To kick things off we ate some very poor excuses for Twix, Kit Kat and Lion bars (local franchise I expect), the chocolate was just all wrong. So we were quite excited when, as we pushed towards the snowline, the time came to unleash the proper biscuits, a packet of locally produced fare we purchased in the remote village of Imlil, called ?Anita?, which looked like a sort of chocolate/rich tea combo affair. However, gloom soon descended as it became clear that the Moroccans have a bit left to learn in the biscuit formulation department. On reflection I suspect that at the root of the problem is the fact that for many years Morocco was a French protectorate and the colonists have clearly used their biscuit influence for ill. It seems that the Anita recipe formulators decided that instead of using sugar, which may be something of a scarce commodity in the Maghreb, they would substitute a fine wood dust, similar in texture and flavour to that used to manufacture MDF (medium density fibreboard, that is). Hence you are left with a biscuit that is both tremendously fissile and tastes like a sort of dry loam.
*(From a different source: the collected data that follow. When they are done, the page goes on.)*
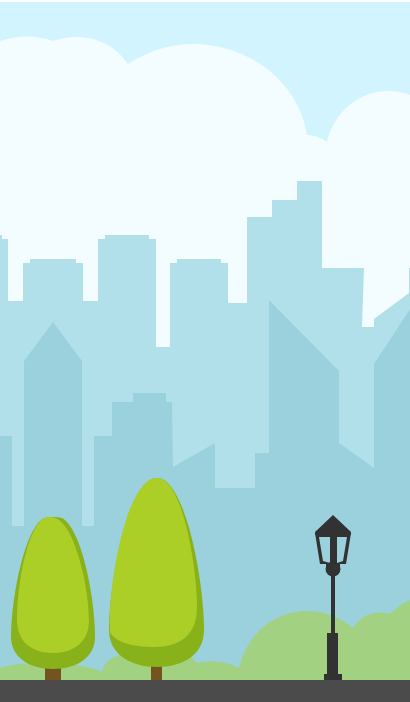
<!DOCTYPE html>
<html lang="en">
<head>
<meta charset="utf-8">
<title>City park skyline</title>
<style>
:root {
  --sky: #d1f4fe;
  --cloud: #f3fdff;
  --skyline-far: #b1e0ea;
  --skyline-near: #9ad1dd;
  --bush: #a3d182;
  --leaf: #abcf26;
  --leaf-shade: #89b11a;
  --trunk: #73531f;
  --lamp: #323232;
  --road: #4b4b4b;
}
html, body { margin: 0; height: 100%; overflow: hidden; background: #fff; }
.scene { display: block; width: 410px; height: 702px; }
.sky { fill: var(--sky); }
.clouds { fill: var(--cloud); }
.skyline-far { fill: var(--skyline-far); }
.skyline-near { fill: var(--skyline-near); }
.bushes { fill: var(--bush); }
.crown { fill: var(--leaf); }
.crown-shade { fill: var(--leaf-shade); }
.trunk { fill: var(--trunk); }
.lamp { fill: var(--lamp); }
.road { fill: var(--road); }
</style>
</head>
<body>
<svg class="scene" viewBox="0 0 410 702" role="img" aria-label="City skyline behind a park with two trees and a street lamp">
  <rect class="sky" y="2" width="410" height="700"/>

  <path class="clouds" d="M0 41Q27 32 53 41C80 32 110 38 128 64C150 50 171 44 193 44C249 44 299 82 307 135Q318 135 327 142C334 111 360 91 388 91Q400 91 410 95V500H0Z"/>

  <path class="skyline-far" d="M0 235H2V239H8V301H23V263H30V259H76V263H83V301H98V239H105V235H149V239H156V347H170V263H177V259H221V263H228V303H247V217H272V200H297V181H322V268H364L362 327H374V319L409 293V268H410V702H0Z"/>

  <path class="skyline-near" d="M0 436H12V526H24V361L53 322L82 361V526H94V436H112V402H133V393H166V402H172L173 467L215 443V488H255V453H269V300L339 371V443L374 468V364L410 309V702H0Z"/>

  <path class="bushes" d="M0 668Q25 660 50 666Q77 661 102 672C106 654 130 650 155 654C178 650 192 654 197 663Q220 658 239 668C247 634 274 611 307 611Q332 611 353 628Q366 608 390 614Q399 605 410 600V682H0Z"/>

  <g class="tree-small">
    <rect class="trunk" x="45" y="662" width="16" height="19"/>
    <path class="crown-shade" d="M44 518Q53 516 62 518C82 529 95 599 95 637C95 657 77 669 53 669C29 669 11 657 11 637C11 600 24 529 44 518Z"/>
    <path class="crown" d="M44 518Q50 516 55 518C75 524 89 588 89 620C89 642 74 653 53 653C31 653 17 641 17 620C17 588 26 530 44 518Z"/>
  </g>

  <g class="tree-large">
    <rect class="trunk" x="151" y="658" width="11" height="23"/>
    <path class="crown-shade" d="M157 478C185 478 204 580 204 630C204 654 184 667 157 667C130 667 109 654 109 630C109 580 129 478 157 478Z"/>
    <path class="crown" d="M157 478C183 478 197 569 197 607C197 634 181 647 154 647C132 647 115 642 110 632C107 592 125 478 157 478Z"/>
  </g>

  <g class="lamp">
    <path d="M333 515L351 532V535H315V532Z"/>
    <path fill-rule="evenodd" d="M315 533H351L346 564H340V569H326V564H320ZM319 537L323 561L330 563V537ZM337 537V563L343 561L347 537Z"/>
    <circle cx="333" cy="569" r="7.5"/>
    <rect x="331" y="574" width="4" height="62"/>
    <path d="M327 633H338V674H342V681H324V674H327Z"/>
  </g>

  <rect class="road" y="680" width="410" height="22"/>
</svg>
</body>
</html>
Anyway here is a picture of Alastair putting a brave face on things and tucking into said snacks, at least the view was nice. I estimate that the two biscuits we could manage before our mouths dried out were consumed at an altitude of approximately 3,900 metres above sea level. Perhaps this could be the start of a new feature, whereby readers can attempt to have sit downs and eat biscuits in extreme environments, e.g. at the bottom of the Marianis trench in the western pacific, inside an active volcano or perhaps while free falling from a balloon in the ionosphere.
Anyway, keep up the fantastic work.
|Nicey replies: Matthew
That's an inspiring tale of man pitted against adverse biscuit conditions. Personally I've eaten muesli bars at 3,200 meters but I didn't hike up there so it doesn't really count.
Yes it would be great to hear of anybody else's tales of extreme biscuit eating, that is either in extreme environments, or just extremely nasty biscuits or both as in your tale.
I've just had the nicest cup of tea and sit down ever. I purchased some new tea bags (a highly risky move I know). Miles West Country Smugglers tea bags. They're belting, highly recommended.
|Nicey replies: Great news about the tea and sit down Jim. Never heard of the tea, but its nice to think of those smugglers having a quite moment in the day when they are not busy shipping in dodgy booze, fags and drugs for a nice cuppa. Mind you this tea selling they have got involved with will probably be their undoing, as I would think its a simple matter now for Customs an Excise to track them down.|
I have recently been directed to your website by a friend, and just in time, I should say! I have just returned from a holiday in Cornwall, the first summer hol there since 1969. Naturally, my outstanding memory of Corwall over the last 33 years has been the Cornish Fairing, supplied by Furniss of Truro. So, the frst morning I was there I popped down to the local store and bought two packets. Now, I had spent most of the 6 and a half hour journey down impressing upon my girlfriend the delignt of the Fairing.
Imagine my chagrin when her reaction was a dubious "this is just a rather feeble ginger nut".. Worse , I was forced to agree! What has happened to the noble Fairing? Once a sublime, indefinable collection of spicey things? Have the French bought out Furniss as well?
|Nicey replies: I must confess to an ignorance of these Fairings of which you speak.|